"What I like is not only did Johnson want me to be a spokesman, but the company really dealt with the fact that infant mortality is highest among blacks, and you have to reach those families. Then they sought a way to help." According to Wilson, the show will soon be introduced in the Washington market.
Recently, there has been an explosion of black perosnalities selling brand-name products in all types of media. O. J. Simpson for Hertz; Bill Cosby for Ford and Del Monte; Sonny Rollins for Pioneer Stereo; Pearl Bailey for Qurisman Chevrolet: Muhammad Ali for Gino's, and Ella Fitzgerald for Memorex.
"Naturally these companies are tapping the black consumer market. But I don't think we are being used wrongly, because I remember when you couldn't get your voice on the radio. Things have changed and you just dio. Things have changed and you just have to remember to look out for your own integrity with these corporations and speak up when something is wrong." Instead of viewing her 40th birthday as a traumatic passage. Wilso hopes to spend more time on civic causes. She has seral personal crises earlier: the breakup of her first marriage: the decision to cut back on her career when her son. Kacy, now 14, entered the first grade; and the gossip that follows an attractive divorcee as she is seen with actor Robert Hooks, Gary, Ind. Mayor Richard Matcher and Congressman John Conyers.
By the time she reached 40, she had married again to Rev. WileyBurton after a whirlylnd courtship [WORD ILLEGIBLE] days, has one daughter and adopted another.
"Each year I plan to work fewer dates than last year" she says. "My family needs meet home. I think people already think of me as a woman and a mother, rather than a singer."
She also hopes to spend more time on vicic causes. She has served on two presidential commissions (Youth Opportunities under Lyndon Johnson, and Minorty Business under Richard Nixon and is currently active with the Martin Luther King Center for Social Change, the National Urban Coalition, and the Kennedy Center's Chairman's Commission.
"And this is something I have always done, been a contributor. I can remember wearing out three pairs of shoes in Selma. but that isn't the work needed now.
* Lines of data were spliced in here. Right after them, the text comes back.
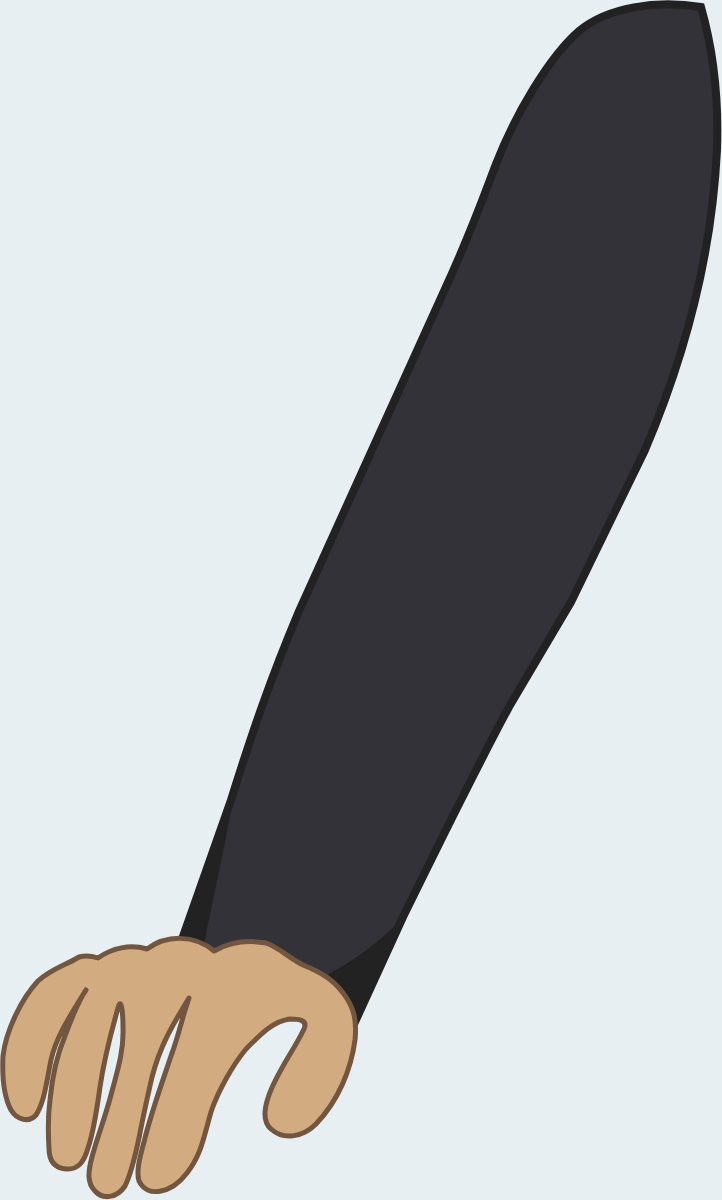
<!DOCTYPE html>
<html lang="en">
<head>
<meta charset="utf-8">
<title>Arm in a dark sleeve</title>
<style>
:root {
  --background: #e8eff3;
  --sleeve: #333238;
  --sleeve-edge: #222223;
  --skin: #d2ab80;
  --skin-edge: #735640;
}
html, body { margin: 0; height: 100%; overflow: hidden; background: var(--background); }
svg { display: block; width: 722px; height: 1200px; }
.sleeve { fill: var(--sleeve); }
.sleeve-shade { fill: var(--sleeve-edge); }
.sleeve-outline { fill: none; stroke: var(--sleeve-edge); stroke-width: 8; stroke-linejoin: miter; }
.hand { fill: var(--skin); stroke: var(--skin-edge); stroke-width: 5; stroke-linejoin: round; }
.finger-gap { fill: var(--background); }
</style>
</head>
<body>
<svg viewBox="0 0 722 1200" role="img" aria-label="Arm in a dark sleeve with a relaxed hand">
  <defs>
    <path id="sleeve-shape" d="M701 7C656 0 608 7 579 31C549 57 515 115 496 164C483 198 472 230 445 289L299 611C270 680 252 733 231 800L180 945L260 1010L355 1022L403 917C438 846 472 776 509 707L571 602L645 450C688 349 712 251 717 150C719 94 713 49 701 7Z"/>
    <clipPath id="sleeve-clip"><use href="#sleeve-shape"/></clipPath>
  </defs>

  <g id="arm">
    <use class="sleeve" href="#sleeve-shape"/>
    <g clip-path="url(#sleeve-clip)">
      <path class="sleeve-shade" d="M236 780C228 835 213 897 203 950H170V900Z"/>
      <path class="sleeve-shade" d="M408 912C382 941 354 961 318 980L340 1030H370Z"/>
    </g>
    <use class="sleeve-outline" href="#sleeve-shape"/>
  </g>

  <g id="hand">
    <path class="finger-gap" d="M86 990L48 1118L52 1096L70 1030ZM121 1004L126 1030L92 1150L94 1120ZM189 998L170 1060L139 1150L146 1110Z"/>
    <path class="hand" d="M98 958C112 948 130 944 147 949C166 935 194 934 214 951C230 942 249 940 266 943C280 948 289 958 303 965C320 972 333 979 343 993C354 1007 357 1020 355 1040C351 1070 338 1101 316 1124C302 1138 283 1140 271 1129C263 1122 264 1110 268 1098C275 1075 293 1052 304 1029C308 1020 299 1019 290 1019C273 1021 260 1035 246 1049C232 1066 219 1090 212 1109C205 1130 203 1153 187 1173C171 1194 147 1198 139 1181C136 1171 140 1157 144 1142C150 1116 163 1080 171 1056C179 1035 183 1014 189 998C170 1029 160 1047 152 1077C147 1099 143 1117 139 1138C135 1157 131 1174 125 1186C117 1198 103 1200 95 1191C87 1183 88 1172 92 1157C97 1138 105 1118 111 1095C117 1072 124 1051 123 1028C123 1011 121 996 118 1008C112 1029 104 1060 100 1087C97 1108 94 1131 88 1148C84 1162 78 1170 66 1169C54 1168 49 1160 49 1148C48 1133 48 1116 50 1100C52 1079 56 1057 65 1036C72 1017 79 1000 86 990C70 1016 56 1037 51 1060C46 1085 44 1103 36 1115C29 1123 17 1120 11 1110C4 1097 2 1077 3 1056C6 1030 22 998 38 981C51 969 66 965 79 957C86 955 92 956 98 958Z"/>
  </g>
</svg>
</body>
</html>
But I feel when I do something. I am also doing it for my children, and I am insuring the stability of their world. I do things as a person who has always cared, that hasn't changed," says Wilson, and she smiles, realising that she has said several times that she is "the same old me."
She laughs, burying her head in her hands. "What is the lyric? 'My funny valentine, please don't you change for me.'"